In the trade, the Grizzlies received salary cap space relief (which they used to acquire Zach Randolph), the Lakers’ 2008 first round pick (which they used to draft Darrell Arthur), the Lakers 2010 first round pick (which they used to draft Greivis Vasquez), Marc Gasol, and Javaris Crittenton (who the Grizzlies turned into Ronnie Brewer). That’s not a bad haul for a single player.
The Lakers got 18.6 points (on 55.8% shooting) and 10.0 rebounds a night from Pau Gasol… and two NBA championship rings. The jewelry makes them the clear winners.
But does that mean Memphis made a bad deal?
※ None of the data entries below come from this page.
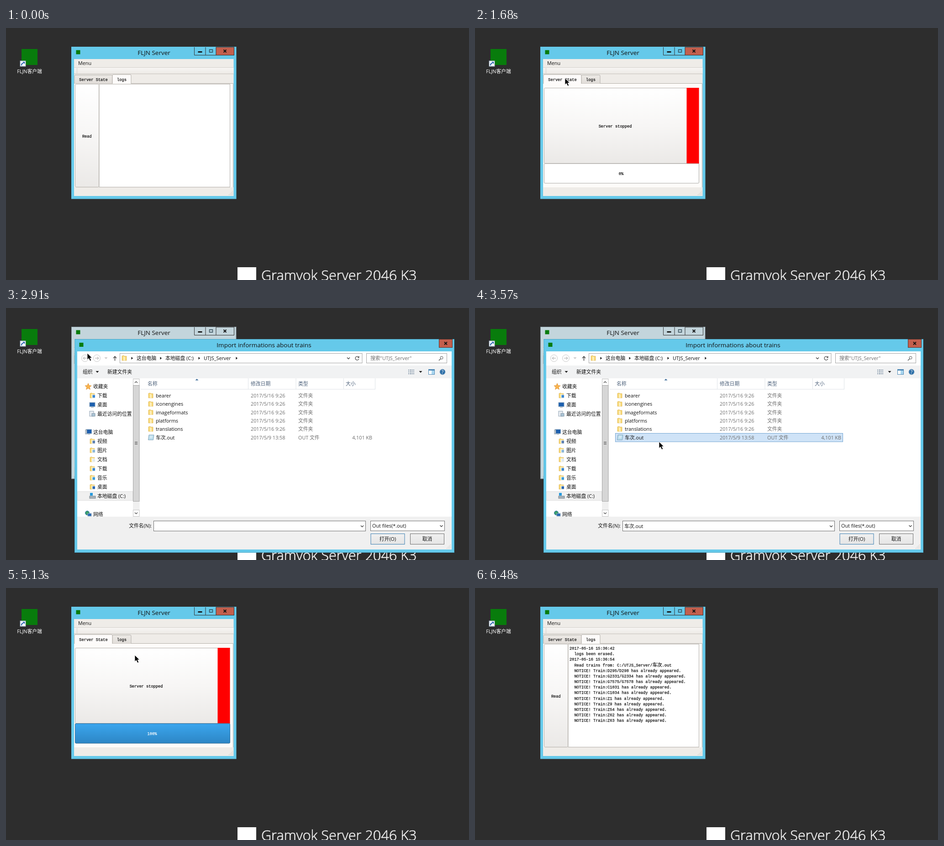
Recreate the animation shown at these times as an HTML page. Size 1014 by 552 pixels, loop 6720 ms.

```html
<!DOCTYPE html>
<html lang="en">
<head>
<meta charset="utf-8">
<title>Server log demo</title>
<style>
html, body { margin: 0; width: 100%; height: 100%; overflow: hidden; background: #2d2d2d; }
svg { display: block; width: 1014px; height: 552px; }
text { white-space: pre; font: 10.8px "Open Sans", "Noto Sans CJK SC", "Noto Sans CJK", sans-serif; }
.title { font-size: 13.5px; }
.mono { font: 8.67px "Liberation Mono", "Noto Sans CJK SC", monospace; stroke: currentColor; stroke-width: .25px; }
.brand { font-size: 30.6px; font-weight: 300; stroke: currentColor; stroke-width: .7px; }
.mid { text-anchor: middle; }
.end { text-anchor: end; }
</style>
</head>
<body>
<svg id="stage" viewBox="0 0 1014 552" xmlns="http://www.w3.org/2000/svg"></svg>
<script>
const LOOP = 6720, TICK = 30;
const BLUE = '#65c9ea', GREY = '#c3d5dc', RED = '#c35f4d', FACE = '#efece8', EDGE = '#b3afa9', GREEN = '#087c0c';

const rect = (x, y, w, h, fill, stroke = 'none', rx = 0) =>
  `<rect x="${x}" y="${y}" width="${w}" height="${h}" fill="${fill}" stroke="${stroke}" rx="${rx}"/>`;
const path = (d, stroke, width = 1, fill = 'none', dash = 'none') =>
  `<path d="${d}" stroke="${stroke}" stroke-width="${width}" fill="${fill}" stroke-dasharray="${dash}"/>`;
const circle = (x, y, r, fill, stroke = 'none') =>
  `<circle cx="${x}" cy="${y}" r="${r}" fill="${fill}" stroke="${stroke}"/>`;
const text = (x, y, s, cls = '', fill = '#111') =>
  `<text x="${x}" y="${y}" class="${cls}" fill="${fill}" color="${fill}">${s}</text>`;
const group = (id, body) => `<g id="${id}">${body}</g>`;
const grad = (id, ...colors) => `<linearGradient id="${id}" x2="0" y2="1">` +
  colors.map((c, i) => `<stop offset="${i / (colors.length - 1)}" stop-color="${c}"/>`).join('') + '</linearGradient>';
const down = (x, y, c = '#222') => path(`M${x - 3.5} ${y - 2}h7l-3.5 4z`, 'none', 0, c);
const right = (x, y) => path(`M${x - 1.5} ${y - 3}v6l3.5-3z`, 'none', 0, '#111');
const vee = (x, y) => path(`M${x - 3} ${y - 1.5}l3 3l3-3`, '#444', 1.4);
const cross = (x, y) => path(`M${x - 3} ${y - 3}l6 6m0-6l-6 6`, '#111', 1.8);
const grip = (x, y) => {
  let s = '';
  for (let i = 0; i < 4; i++) for (let j = 3 - i; j < 4; j++) s += rect(x + i * 2.6, y + j * 2.6, 1, 1, '#b9b5b0');
  return s;
};

function desktop() {
  return rect(0, 0, 1014, 552, '#2d2d2d') +
    rect(34, 46, 35, 35, GREEN) +
    rect(31, 72, 12, 12, '#f4f8fc', '#9ab') + path('M34 82c0-4 1-5 4-5', '#1c5ba8', 2) +
    path('M36.5 74h4.5v5z', 'none', 0, '#1c5ba8') +
    text(51.5, 99, 'FLJN客户端', 'mid', '#fff') +
    rect(507, 524, 41, 41, '#fff') +
    text(559, 553, 'Gramvok Server 2046 K3', 'brand', '#ececec');
}

function frame() {
  return `<rect id="border" x="143.5" y="41.5" width="360.5" height="332.5"/>` +
    rect(153.5, 48.5, 9, 9, GREEN) + text(324, 59, 'FLJN Server', 'title mid') +
    `<rect id="closeBtn" x="460" y="42" width="39.5" height="17.5" stroke="#333"/>` +
    path('M412.5 42v17.5H460M437 42v17.5', '#333') +
    rect(420.5, 51, 9, 2.8, '#111') + path('M445.5 47.5h7v5.5h-7z', '#2c4450', 1.3) + cross(479.5, 50.5) +
    rect(149, 68, 349.5, 300, FACE) + rect(149, 87, 349.5, 13, 'url(#bar)') +
    path('M149 86.5h349.5', '#d5d1cc') + path('M149 100.5h349.5', '#c6c2bc') +
    path('M154.5 88.5v10M156.5 88.5v10', '#bbb6b0', 1, 'none', '1 2') +
    text(158, 81, 'Menu') + grip(488, 357);
}

function tabs(logs) {
  const tab = (x, w, label, on) => {
    const top = on ? 104 : 105, foot = on ? 122 : 121.5;
    return path(`M${x} ${foot}V${top}q0-2 2-2h${w - 4}q2 0 2 2V${foot}`, EDGE, 1, on ? '#fdfbfa' : 'url(#tab)') +
      text(x + w / 2, on ? 115.5 : 116, label, 'mono mid');
  };
  const a = tab(150, 83, 'Server State', !logs), b = tab(233, 41, 'logs', logs);
  return rect(149.5, 121.5, 348, 227.5, '#fdfbf9') + path('M149.5 121.5h348V349', EDGE) + (logs ? a + b : b + a);
}

function logPage() {
  const seen = 'D295/D298 G2331/G2334 G7575/G7578 C1031 C1034 Z1 Z9 Z54 Z62 Z63'.split(' ')
    .map(n => `  NOTICE! Train:${n} has already appeared.`);
  const line = (s, i) => text(207, 135 + i * 12.18, s, 'mono');
  const first = ['2017-05-16 15:36:42', '  logs been erased.'];
  const rest = ['2017-05-16 15:36:54',
    '  Read trains from: C:/UTJS_Server/<tspan font-size="10.4">车次</tspan>.out', ...seen];
  return tabs(true) + rect(204, 123, 286.5, 225.5, '#fff', EDGE) +
    `<rect id="readBtn" x="151.5" y="123" width="52" height="225.5" rx="2" stroke="${EDGE}"/>` +
    group('readText', text(177.3, 239.5, 'Read', 'mono mid')) +
    group('firstLog', first.map(line).join('')) +
    group('restLog', rest.map((s, i) => line(s, i + 2)).join(''));
}

function statePage() {
  return tabs(false) + rect(151.5, 131.5, 313, 165, 'url(#btn)', EDGE, 2) +
    text(307, 218, 'Server stopped', 'mono mid') + rect(463.5, 131, 27, 166, '#f00') +
    rect(151.5, 297, 339, 43, '#fff', '#a9a7a4', 2) +
    `<rect id="chunk" x="151.5" y="297" height="43" rx="2" fill="url(#fill)" stroke="#2a6f9f"/>` +
    `<text id="percent" x="320" y="321.5" class="mono mid"></text>`;
}

function menu() {
  const items = ['Import trains', 'Import orders', 'Erase cache', 'Erase logs', 'Exit'];
  return rect(154.5, 68, 35.5, 18.5, '#3089c8', '#2878b0') + text(158, 81, 'Menu', '', '#fff') +
    rect(154.5, 87, 125, 108, '#fff', '#999') +
    items.map((s, i) => text(178, 102 + i * 21.7, s)).join('') +
    group('hot', rect(155, 87.5, 124, 21, '#2f8ccb', '#2371a8') + text(178, 102, items[0], '', '#fff'));
}

const folder = (x, y) => path(`M${x} ${y - 5}l4-1 1 1.5h5v9.5h-10z`, '#d9ae48', .6, '#f7d774') +
  path(`M${x + 3} ${y - 4}l4 1.5v8l-4-1z`, 'none', 0, '#fdeeb5');

function sidebar() {
  const item = (x, y, s) => text(x, y + 4, s);
  const lib = (y, s, c) => folder(184, y) + rect(189, y - 2, 6.5, 7, c, '#fff') + item(200, y, s);
  const screen = (x, y) => rect(x, y - 5, 12, 9, '#1c5fae', '#8fa8bd') + rect(x + 3, y + 5, 6, 1, '#8899a8');
  return path('M180 165l2 4.8 5 .4-4 3.2 1.3 5-4.3-2.7-4.3 2.7 1.3-5-4-3.2 5-.4z', '#d9892a', .8, '#fbb44c') +
    item(191, 172, '收藏夹') + lib(192, '下载', '#3b86d0') + screen(183, 212) + item(200, 212, '桌面') +
    rect(183, 226, 9, 11, '#e8edf2', '#93a5b5') + rect(188, 231, 7, 6, '#adc6d7', '#7f94a5') + item(200, 232, '最近访问的位置') +
    screen(175.5, 271) + rect(174, 267, 3, 9, '#cfd8df', '#8494a0') + item(191, 272, '这台电脑') +
    lib(292, '视频', '#5b7fb0') + lib(312, '图片', '#8ab6d8') + lib(332, '文档', '#dfe8ef') +
    lib(352, '下载', '#3b86d0') + lib(372, '音乐', '#3a9ad9') + lib(392, '桌面', '#2a66b0') +
    rect(157, 402, 121, 19.5, '#f0f0f0', '#dedede') + rect(183, 412, 13, 5, '#a8b2ba', '#7d8890') +
    rect(184, 405, 6, 6, '#2699dc') + item(200, 412, '本地磁盘 (C:)') +
    circle(178, 449, 4.5, '#3ca06a', '#2c6dac') + rect(179, 450, 8, 6, '#2569b5', '#9ab') + item(191, 452, '网络');
}

function fileList() {
  const head = [[310, '名称'], [536, '修改日期'], [640, '类型'], [744, '大小']];
  const row = (y, name, date, kind) => text(328, y, name) + text(536, y, date, '', '#6d6d6d') + text(640, y, kind, '', '#6d6d6d');
  return head.map(([x, s]) => text(x, 170, s, '', '#4c607a')).join('') +
    path('M530.5 154v24M635 154v24M739.5 154v24M808.5 154v24M295 178h514', '#dfe3e8') +
    path('M414.5 158.5h7l-3.5-3.5z', 'none', 0, '#3d6c99') +
    group('picked', rect(307.5, 274.5, 498, 18.5, '#cfe3f7', '#74a6d2')) +
    ['bearer', 'iconengines', 'imageformats', 'platforms', 'translations']
      .map((s, i) => folder(312, 192 + i * 18.3) + row(196 + i * 18.3, s, '2017/5/16 9:26', '文件夹')).join('') +
    path('M313 278h11l-1.5 11h-11z', '#7096ae', .8, '#b9dcec') + path('M315 281h6m-6.5 3h6', '#fff', 1) +
    row(287.5, '车次.out', '2017/5/9 13:58', 'OUT 文件') + text(802, 287.5, '4,101 KB', 'end', '#6d6d6d');
}

function dialog() {
  // dir 1 points left, -1 points right
  const nav = (x, dir) => circle(x, 110, 7.5, '#fff', '#c9c9c9') +
    path(`M${x + 4 * dir} 110h${-8 * dir}m${3.5 * dir} -3l${-3.5 * dir} 3l${3.5 * dir} 3`, '#c4c4c4', 1.4);
  const button = (x, s, c) => rect(x, 494.5, 74, 23, 'url(#btn2)', c) + text(x + 37, 510, s, 'mid');
  return rect(150.5, 68.5, 831, 467, BLUE, '#4aa5c4') + rect(160.5, 76, 9, 9, GREEN) +
    text(565, 86, 'Import informations about trains', 'title mid') +
    rect(948.5, 68.5, 29, 18, RED, '#5d332c') + cross(963, 77.5) +
    rect(156, 95, 820, 434, '#fff') + rect(156, 126, 820, 28, '#f1f2f3') +
    nav(173, 1) + nav(199, -1) + down(219, 110, '#ccc') +
    path('M238.5 115.5v-9m-3.5 3.5l3.5-4 3.5 4', '#555', 1.6) +
    rect(249.5, 99.5, 530.5, 21, '#fff', '#a3a3a3') + folder(254, 110) +
    [276, 339, 423, 505].map(x => right(x, 110)).join('') +
    text(286, 113.5, '这台电脑') + text(349, 113.5, '本地磁盘 (C:)') + text(433, 113.5, 'UTJS_Server') +
    vee(750, 110) + path('M772.5 108a4 4 0 1 0 .3 3.5m.2-6v3h-3', '#555', 1.3) +
    rect(789.5, 99.5, 176, 21, '#fff', '#a3a3a3') + text(798, 113.5, '搜索"UTJS_Server"', '', '#6d6d6d') +
    circle(954, 109, 3, 'none', '#555') + path('M952 111l-4 4', '#555', 1.5) +
    text(168, 144, '组织') + down(200, 140) + text(222, 144, '新建文件夹') +
    [136, 140, 144].map(y => path(`M881 ${y}h2m1.5 0h3.5m1 0h2m1 0h2`, '#5f7890', 1.6)).join('') + down(908, 140) +
    rect(925.5, 134.5, 13, 11, '#fff', '#4e88b5') + rect(932, 135, 6, 10, '#a9d6ef') + path('M925.5 136h13', '#4e88b5', 2) +
    circle(956, 140, 6, '#2d6fa8', '#87a9c4') + text(956, 144, '?', 'mid', '#fff') +
    sidebar() +
    rect(278, 154, 14.5, 303, '#f0f0f0') + rect(278.5, 155.5, 13.5, 14, '#fff', '#c5c5c5') + rect(278.5, 442.5, 13.5, 14, '#fff', '#c5c5c5') +
    path('M282 164l3-3 3 3M282 448l3 3 3-3', '#444', 1.2) + rect(278.5, 169.5, 13.5, 254, '#d6d6d6', '#a6a6a6') +
    path('M282 293.5h6m-6 2.5h6m-6 2.5h6', '#555') +
    fileList() +
    rect(156, 457, 820, 72, '#f0f0f0') + text(319, 481, '文件名(N):', 'end') +
    rect(323.5, 466.5, 464, 22, '#fff', '#707070') + group('fileName', text(327, 481.5, '车次.out')) + vee(780, 478) +
    rect(798.5, 466.5, 162, 21.5, '#fff', '#707070') + text(802, 481, 'Out files(*.out)') + vee(953.5, 477.5) +
    button(799, '打开(O)', '#3c7fb1') + button(885.5, '取消', '#707070') + grip(965, 518);
}

function message() {
  return rect(245.5, 155, 158, 107, BLUE, '#2d4c57') + rect(256.5, 163, 9, 9, GREEN) +
    text(323.5, 172.5, 'Good news', 'title mid') +
    rect(369.5, 155, 29, 18.5, RED, '#5d332c') + cross(384, 164) +
    rect(251.5, 181, 145.5, 74, FACE) + circle(275, 205, 13.2, '#1979ca') +
    circle(275, 198.3, 2, '#fff') + path('M272 203h4.5v8.5h1.8v1.5h-6.3v-1.5h1.8v-7h-1.8z', 'none', 0, '#fff') +
    text(305, 202, 'Import succeed.') + rect(318, 224, 69, 21.5, 'url(#btn)', '#3b7fae', 2) + text(352.5, 239, 'OK', 'mid');
}

const stage = document.getElementById('stage');
stage.innerHTML = '<defs>' + grad('bar', '#f7f5f3', '#edeae6') + grad('tab', '#ece9e5', '#e2deda') +
  grad('btn', '#fff', '#f7f6f5', '#ebe9e7') + grad('hover', '#fff', '#fbfaf9', '#f4f2f0') +
  grad('btn2', '#f0f0f0', '#e5e5e5') + grad('fill', '#3ba6ee', '#2d86c5') + '</defs>' +
  desktop() + frame() + group('logPage', logPage()) + group('statePage', statePage()) +
  group('menu', menu()) + group('dialog', dialog()) + group('message', message()) +
  group('cursor', path('M0 0V14.2L3.3 11.2 6 17 8.7 15.8 6.1 10.3H10.4z', '#fff', .8, '#000'));

const $ = id => document.getElementById(id);
const show = (id, on) => $(id).setAttribute('display', on ? 'inline' : 'none');
const set = (id, name, value) => $(id).setAttribute(name, value);

// Pointer stops: time, x, y
const STOPS = [
  [180, 907, 548], [720, 200, 212], [840, 185, 224], [1110, 185, 224], [1530, 197, 110],
  [1800, 197, 110], [2130, 182, 51], [2370, 171, 77], [2490, 171, 79], [2760, 177, 98],
  [2880, 177, 98], [3540, 403, 293], [3900, 403, 293], [4200, 402, 292], [4410, 375, 260],
  [4590, 353, 236], [4800, 353, 236], [5310, 253, 112], [5400, 253, 112], [5580, 197, 171],
  [5730, 197, 171], [6090, 434, 248], [6450, 818, 509]
];

function pointer(t) {
  const i = STOPS.findIndex(s => s[0] > t);
  if (i < 1) return STOPS[i ? STOPS.length - 1 : 0].slice(1);
  const [t0, x0, y0] = STOPS[i - 1], [t1, x1, y1] = STOPS[i];
  const u = (t - t0) / (t1 - t0), k = u * u * (3 - 2 * u);
  return [x0 + (x1 - x0) * k, y0 + (y1 - y0) * k];
}

function render(ms) {
  const t = Math.floor(ms % LOOP / TICK) * TICK;
  const within = (a, b) => t >= a && t < b;
  const [x, y] = pointer(t);
  show('cursor', within(180, 6480));
  set('cursor', 'transform', `translate(${Math.round(x)} ${Math.round(y)})`);

  const inactive = within(2880, 3750) || within(4080, 4770);
  set('border', 'fill', inactive ? GREY : BLUE);
  set('border', 'stroke', inactive ? '#8b9aa1' : BLUE);
  set('closeBtn', 'fill', inactive ? GREY : RED);

  const state = within(1680, 5370);
  show('statePage', state);
  show('logPage', !state);
  show('firstLog', t >= 900);
  show('restLog', t >= 5610);
  set('readText', 'transform', within(870, 900) || within(5580, 5610) ? 'translate(1 1)' : '');
  set('readBtn', 'fill', `url(#${t > 5400 && x < 204 && y > 122 ? 'hover' : 'btn'})`);

  const done = Math.round(100 * Math.min(1, Math.max(0, (t - 3900) / 150)));
  const ink = done > 50 ? '#fff' : '#111';
  show('chunk', done > 0);
  set('chunk', 'width', 3.39 * done);
  $('percent').textContent = done + '%';
  set('percent', 'fill', ink);
  set('percent', 'color', ink);

  show('menu', within(2400, 2850));
  show('hot', y > 87);

  show('dialog', within(2880, 3750));
  show('picked', t >= 3570);
  show('fileName', t >= 3570);
  show('message', within(4080, 4770));
}

const start = performance.now();
function tick() {
  render(performance.now() - start);
  requestAnimationFrame(tick);
}
tick();
</script>
</body>
</html>
```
Well yes if you are from Boston, San Antonio, Orlando, Phoenix and a few other cities. However, Memphis would not have won those championships if the deal hadn’t been done. Instead, the team built a solid core that figures to be competitive in the coming seasons should Michael Heisley be willing front the cash.
This year’s Grizzlies could be the Timberwolves. And this year’s beneficiary could be the Heat.
Wolves general manager David Kahn has confirmed a strong interest in Beasley. With more than $16.4 million of projected cap space and a clear need to restructure an incompatible roster, Minnesota could certainly again seek out the acquisition of a potential All-Star caliber player from a cross-conference foe.
Whatever the case may be, hopes are high in South Florida.
The people with excess money to burn have certainly placed their bets on the Heat. Sports betting website Sportsbook.com now has the Heat as the most likely candidate to receive the services of Lebron James. And where goes Lebron, Chris is sure to follow.